START Material provided

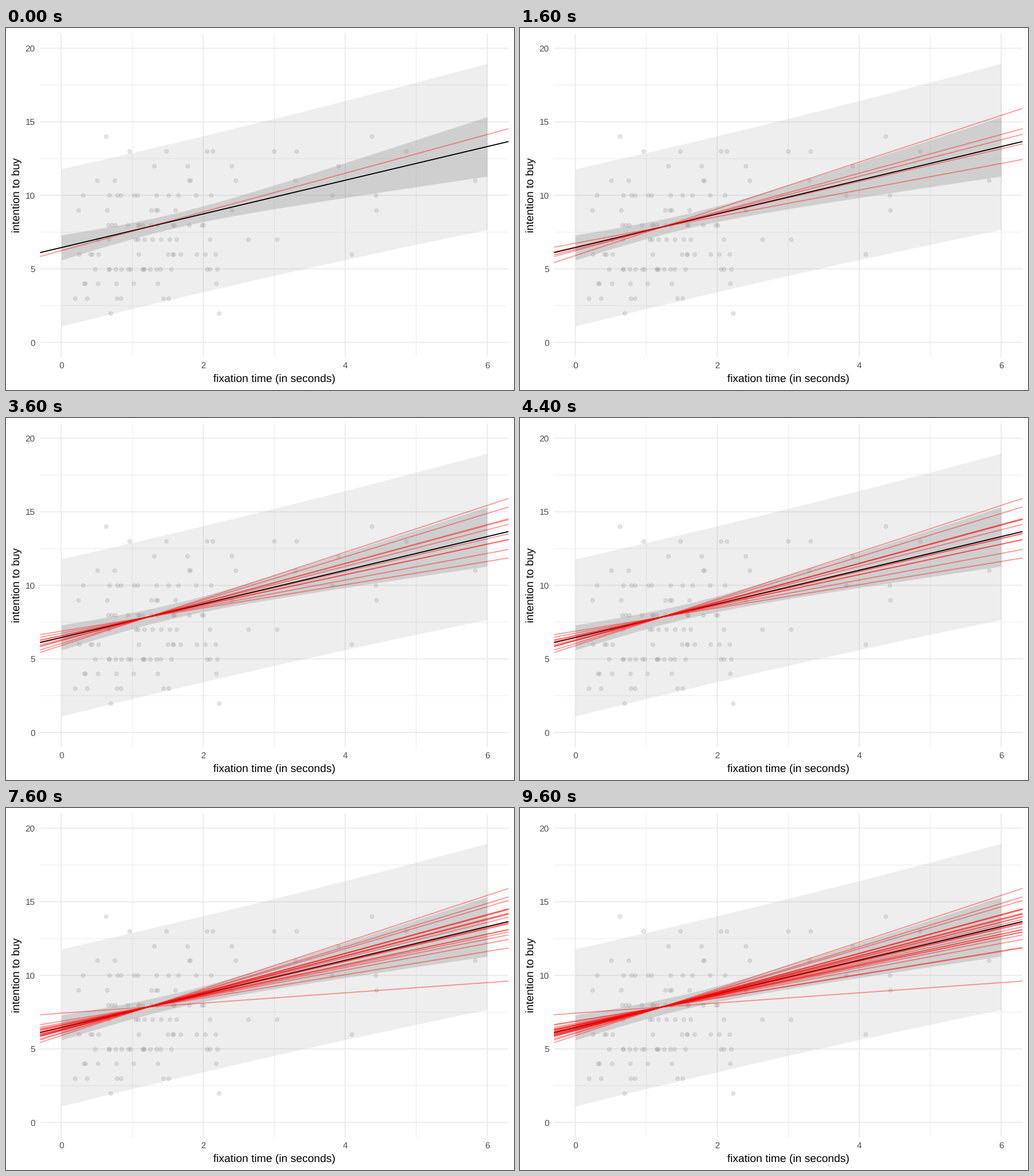
Recreate the animation shown at these times as a matplotlib script. Size 885x632 px, loop 10000 ms.

```python
import numpy as np
import matplotlib.pyplot as plt
from matplotlib.animation import FuncAnimation

W, H, DPI = 885, 632, 128
PT = 72 / DPI                     # one pixel in points
LEFT, RIGHT, TOP, BOTTOM = 59.3, 875.4, 9.7, 574.6
LINE = 1.86

plt.rcParams["font.family"] = "Liberation Sans"
plt.rcParams["text.hinting"] = "none"

fig = plt.figure(figsize=(W / DPI, H / DPI), dpi=DPI, facecolor="white")
ax = fig.add_axes([0, 0, 1, 1])
ax.set_xlim(0, W)
ax.set_ylim(H, 0)
ax.axis("off")


def px(x):
    return 96.4 + 123.65 * x


def py(y):
    return 548.95 - 25.68 * y


def fit(x):
    return 6.45 + 1.144 * x


def stroke(x, y, color, width=LINE, **kw):
    return ax.plot(x, y, color=color, lw=width * PT, snap=False,
                   solid_capstyle="butt", **kw)[0]


def across(y0, y1, color, **kw):
    """Line through the panel, from its left edge to its right edge."""
    return stroke([LEFT, RIGHT], [py(y0), py(y1)], color, **kw)


def label(x, y, text, size, color, ha="center", **kw):
    ax.text(x, y, text, fontsize=size * PT, color=color, ha=ha,
            va="baseline", **kw)


# grid: minor lines first, then major
for width, xs, ys in ((0.93, range(1, 6, 2), np.arange(2.5, 20, 5)),
                      (LINE, range(0, 7, 2), range(0, 21, 5))):
    for y in ys:
        across(y, y, "#ebebeb", width=width, zorder=1)
    for x in xs:
        stroke([px(x)] * 2, [TOP, BOTTOM], "#ebebeb", width, zorder=1)


# prediction and confidence bands
def band(base, alpha, z):
    x = np.linspace(0, 6, 121)
    half = np.sqrt(base ** 2 + 0.194 * (x - 1.56) ** 2)
    ax.fill_between(px(x), py(fit(x) - half), py(fit(x) + half),
                    color="#999999", alpha=alpha, lw=0, zorder=z)


band(5.3, 0.16, 2)
band(0.5, 0.365, 4)

# observations: a dense random cloud and a few long fixation times
rng = np.random.default_rng(7)
time = 2.9 * rng.beta(2, 2.5, 100)
score = np.clip(np.round(rng.normal(fit(time), 2.7)), 2, 14)
far = [(3.0, 13), (3.04, 7), (3.3, 11), (3.31, 13), (3.81, 10), (3.9, 12),
       (4.09, 6), (4.37, 14), (4.43, 10), (4.44, 9), (4.86, 13), (5.83, 11)]
for x, y in list(zip(time, score)) + far:
    ax.plot(px(x), py(y), "o", ms=6.8 * PT, mew=1.23 * PT, color="#999999",
            alpha=0.25, snap=False, zorder=3)

across(fit(-0.3), fit(6.3), "black", zorder=5)

# sampled lines: height at the right edge; steeper ones start lower
ends = [14.53, 15.91, 12.44, 13.5, 14.15, 13.11, 13.11, 11.86, 15.33,
        14.47, 13.54, 14.51, 9.61, 15.09, 14.19, 13.96, 12.75, 14.23,
        12.95, 13.61, 12.95, 13.8, 14.0, 11.9, 13.3]
lines = [across(fit(-0.3) - 0.3 * (end - fit(6.3)), end, "red",
                alpha=0.4, zorder=6) for end in ends]

# labels
for v in range(0, 21, 5):
    label(50.6, py(v) + 5.5, str(v), 15.36, "#4d4d4d", ha="right")
for v in range(0, 7, 2):
    label(px(v), 594.3, str(v), 15.36, "#4d4d4d")
label((LEFT + RIGHT) / 2, 617.8, "fixation time (in seconds)", 19.2, "black")
label(24.4, (TOP + BOTTOM) / 2, "intention to buy", 19.2, "black",
      rotation=90, rotation_mode="anchor")


def update(i):
    for k, line in enumerate(lines):
        line.set_visible(k <= i)
    return lines


anim = FuncAnimation(fig, update, frames=len(lines), interval=400,
                     repeat=True, repeat_delay=0, blit=False)
plt.show()
```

END Material provided

- _Aim of the task_: From the records above, copy each line that contains the word "width".

- _Answer to this exercise_:
def stroke(x, y, color, width=LINE, **kw):
    return ax.plot(x, y, color=color, lw=width * PT, snap=False,
for width, xs, ys in ((0.93, range(1, 6, 2), np.arange(2.5, 20, 5)),
        across(y, y, "#ebebeb", width=width, zorder=1)
        stroke([px(x)] * 2, [TOP, BOTTOM], "#ebebeb", width, zorder=1)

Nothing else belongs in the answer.